Telltale Games has an upper hand when drinking from the pool of DC because there’s no huge comic book canon to look to, and they’re creating a completely new adventure without treading on anyone’s toes. They’ve been ruthless here, and violence and death are becoming common. People die, and it’s savage. I love the way they’ve turned Thomas Wayne into somewhat of a criminal, thus giving many citizens of Gotham clear reservations about Bruce’s standpoint as the wealthiest man in the city, and whether they can trust him or not. In The Enigma, they do something rather shocking, and it could change everything. The introduction of Tiffany Fox (Lucius’ daughter) is a smart move, as it seems likely she may play an important role in Season Two, and maybe even don the cowl of Batgirl like in Future’s End story arc from the comics, along with Amanda Waller. She’s responsible for the Suicide Squad, so it’ll be very exciting to see if there’s a hint of their appearance later down the line.
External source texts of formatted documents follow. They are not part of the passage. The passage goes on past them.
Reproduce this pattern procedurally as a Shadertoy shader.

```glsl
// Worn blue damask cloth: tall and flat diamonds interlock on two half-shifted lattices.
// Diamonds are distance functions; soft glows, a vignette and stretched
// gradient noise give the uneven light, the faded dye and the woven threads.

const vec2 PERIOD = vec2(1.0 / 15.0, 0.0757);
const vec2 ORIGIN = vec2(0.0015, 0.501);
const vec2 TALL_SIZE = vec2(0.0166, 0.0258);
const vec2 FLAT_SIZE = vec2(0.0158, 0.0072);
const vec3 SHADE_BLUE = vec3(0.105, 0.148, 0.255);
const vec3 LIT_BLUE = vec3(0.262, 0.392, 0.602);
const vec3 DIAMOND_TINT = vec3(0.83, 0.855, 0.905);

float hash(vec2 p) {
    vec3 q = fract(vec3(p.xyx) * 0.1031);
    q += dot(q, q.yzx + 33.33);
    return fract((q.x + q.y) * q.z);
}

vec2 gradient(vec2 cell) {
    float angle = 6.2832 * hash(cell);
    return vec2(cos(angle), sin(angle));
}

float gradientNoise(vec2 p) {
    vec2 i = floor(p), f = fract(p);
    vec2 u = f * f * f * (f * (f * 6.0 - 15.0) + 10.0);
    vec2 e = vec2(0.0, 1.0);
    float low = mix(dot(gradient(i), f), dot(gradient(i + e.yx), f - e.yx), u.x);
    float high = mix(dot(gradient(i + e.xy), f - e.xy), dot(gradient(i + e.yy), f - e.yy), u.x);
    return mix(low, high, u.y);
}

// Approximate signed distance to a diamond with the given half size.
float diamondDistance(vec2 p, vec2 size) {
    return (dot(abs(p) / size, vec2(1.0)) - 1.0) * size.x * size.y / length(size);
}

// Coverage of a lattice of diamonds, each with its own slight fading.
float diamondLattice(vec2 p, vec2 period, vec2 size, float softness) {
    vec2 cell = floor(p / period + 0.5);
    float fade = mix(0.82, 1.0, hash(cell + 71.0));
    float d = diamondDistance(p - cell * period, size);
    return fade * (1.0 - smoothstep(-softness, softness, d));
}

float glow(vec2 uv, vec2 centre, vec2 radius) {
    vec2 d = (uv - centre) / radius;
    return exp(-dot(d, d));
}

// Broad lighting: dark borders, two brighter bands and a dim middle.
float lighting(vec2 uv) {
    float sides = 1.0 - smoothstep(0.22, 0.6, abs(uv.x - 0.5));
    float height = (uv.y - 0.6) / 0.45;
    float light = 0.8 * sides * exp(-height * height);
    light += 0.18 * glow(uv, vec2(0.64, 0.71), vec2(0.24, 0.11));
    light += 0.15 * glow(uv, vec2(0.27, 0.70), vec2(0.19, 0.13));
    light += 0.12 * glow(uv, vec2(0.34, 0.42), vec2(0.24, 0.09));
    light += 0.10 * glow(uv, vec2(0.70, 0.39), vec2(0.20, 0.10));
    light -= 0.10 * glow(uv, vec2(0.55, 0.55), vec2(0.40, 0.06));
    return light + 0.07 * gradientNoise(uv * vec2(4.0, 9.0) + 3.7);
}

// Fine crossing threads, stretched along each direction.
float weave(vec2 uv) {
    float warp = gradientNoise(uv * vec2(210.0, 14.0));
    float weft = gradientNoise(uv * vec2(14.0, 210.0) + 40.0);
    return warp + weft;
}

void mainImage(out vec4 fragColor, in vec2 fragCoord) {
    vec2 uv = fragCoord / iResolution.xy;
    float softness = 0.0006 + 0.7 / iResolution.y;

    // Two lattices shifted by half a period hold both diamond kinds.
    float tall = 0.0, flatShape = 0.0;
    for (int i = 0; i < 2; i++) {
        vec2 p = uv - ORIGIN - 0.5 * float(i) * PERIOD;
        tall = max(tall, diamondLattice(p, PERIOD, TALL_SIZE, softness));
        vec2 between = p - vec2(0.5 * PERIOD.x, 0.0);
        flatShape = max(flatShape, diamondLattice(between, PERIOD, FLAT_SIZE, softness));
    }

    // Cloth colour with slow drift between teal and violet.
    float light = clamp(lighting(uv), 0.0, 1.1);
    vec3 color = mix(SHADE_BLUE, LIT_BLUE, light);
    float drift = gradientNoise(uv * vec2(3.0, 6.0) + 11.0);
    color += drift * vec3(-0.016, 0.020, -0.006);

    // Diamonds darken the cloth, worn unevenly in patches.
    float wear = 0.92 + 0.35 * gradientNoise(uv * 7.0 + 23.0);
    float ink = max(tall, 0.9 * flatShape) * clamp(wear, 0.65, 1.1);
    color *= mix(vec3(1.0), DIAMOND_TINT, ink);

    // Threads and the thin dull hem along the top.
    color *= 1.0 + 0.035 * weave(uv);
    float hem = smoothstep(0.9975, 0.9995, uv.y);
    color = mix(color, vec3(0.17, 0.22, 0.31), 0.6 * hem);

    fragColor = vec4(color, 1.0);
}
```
Controlling both Batman and Bruce feels very natural, and the combat feels wonderful. There are times when you can also choose how to attack someone; two options will pop up with certain moves, and by pressing Q or E, a different attack will be launched. It’s a nice idea, and it also adds to the freedom and choice you have in battle; Soccer Kick or Anchor Punch, Round House or Body Slam – you decide. The links are back as well, but they feel more important this time round. Also, they’re pretty easy to solve – something that felt laborious in Season One.
If you can remember back in the previous season, Bruce got thrown into Arkham Asylum, and in there he met a rather pale chap known as John Doe. Of course, he’ll be the foundation for what The Joker will be built on, but it’s interesting seeing just how he’ll be playing a role in this season. You have some choices to make regarding him, and from how the game ends, they seem much more important than I had originally thought when I made them. He’s kind of loveable, a bit simple – a shell of the evil clown we all know and love, but most of all he’s in awe of Bruce. He seems to think a lot of him, and some of the decisions you make play quite a role in his development as a serial killer.
There’s a great balance of puzzles, investigations, combat, and story progression. I wasn’t bored for a second playing Episode One of The Enemy Within, and I’m really happy about the direction they’ve gone in. Telltale Games make fantastic adventures, but it’s been a while since I’ve been blown away by them. This is just what the series needed if it’s to be successful, and after an exciting reveal at the end, I can’t wait to see what happens next.
Great bunch of characters
John Doe's inclusion
The Riddler is amazing
Same eye and facial movements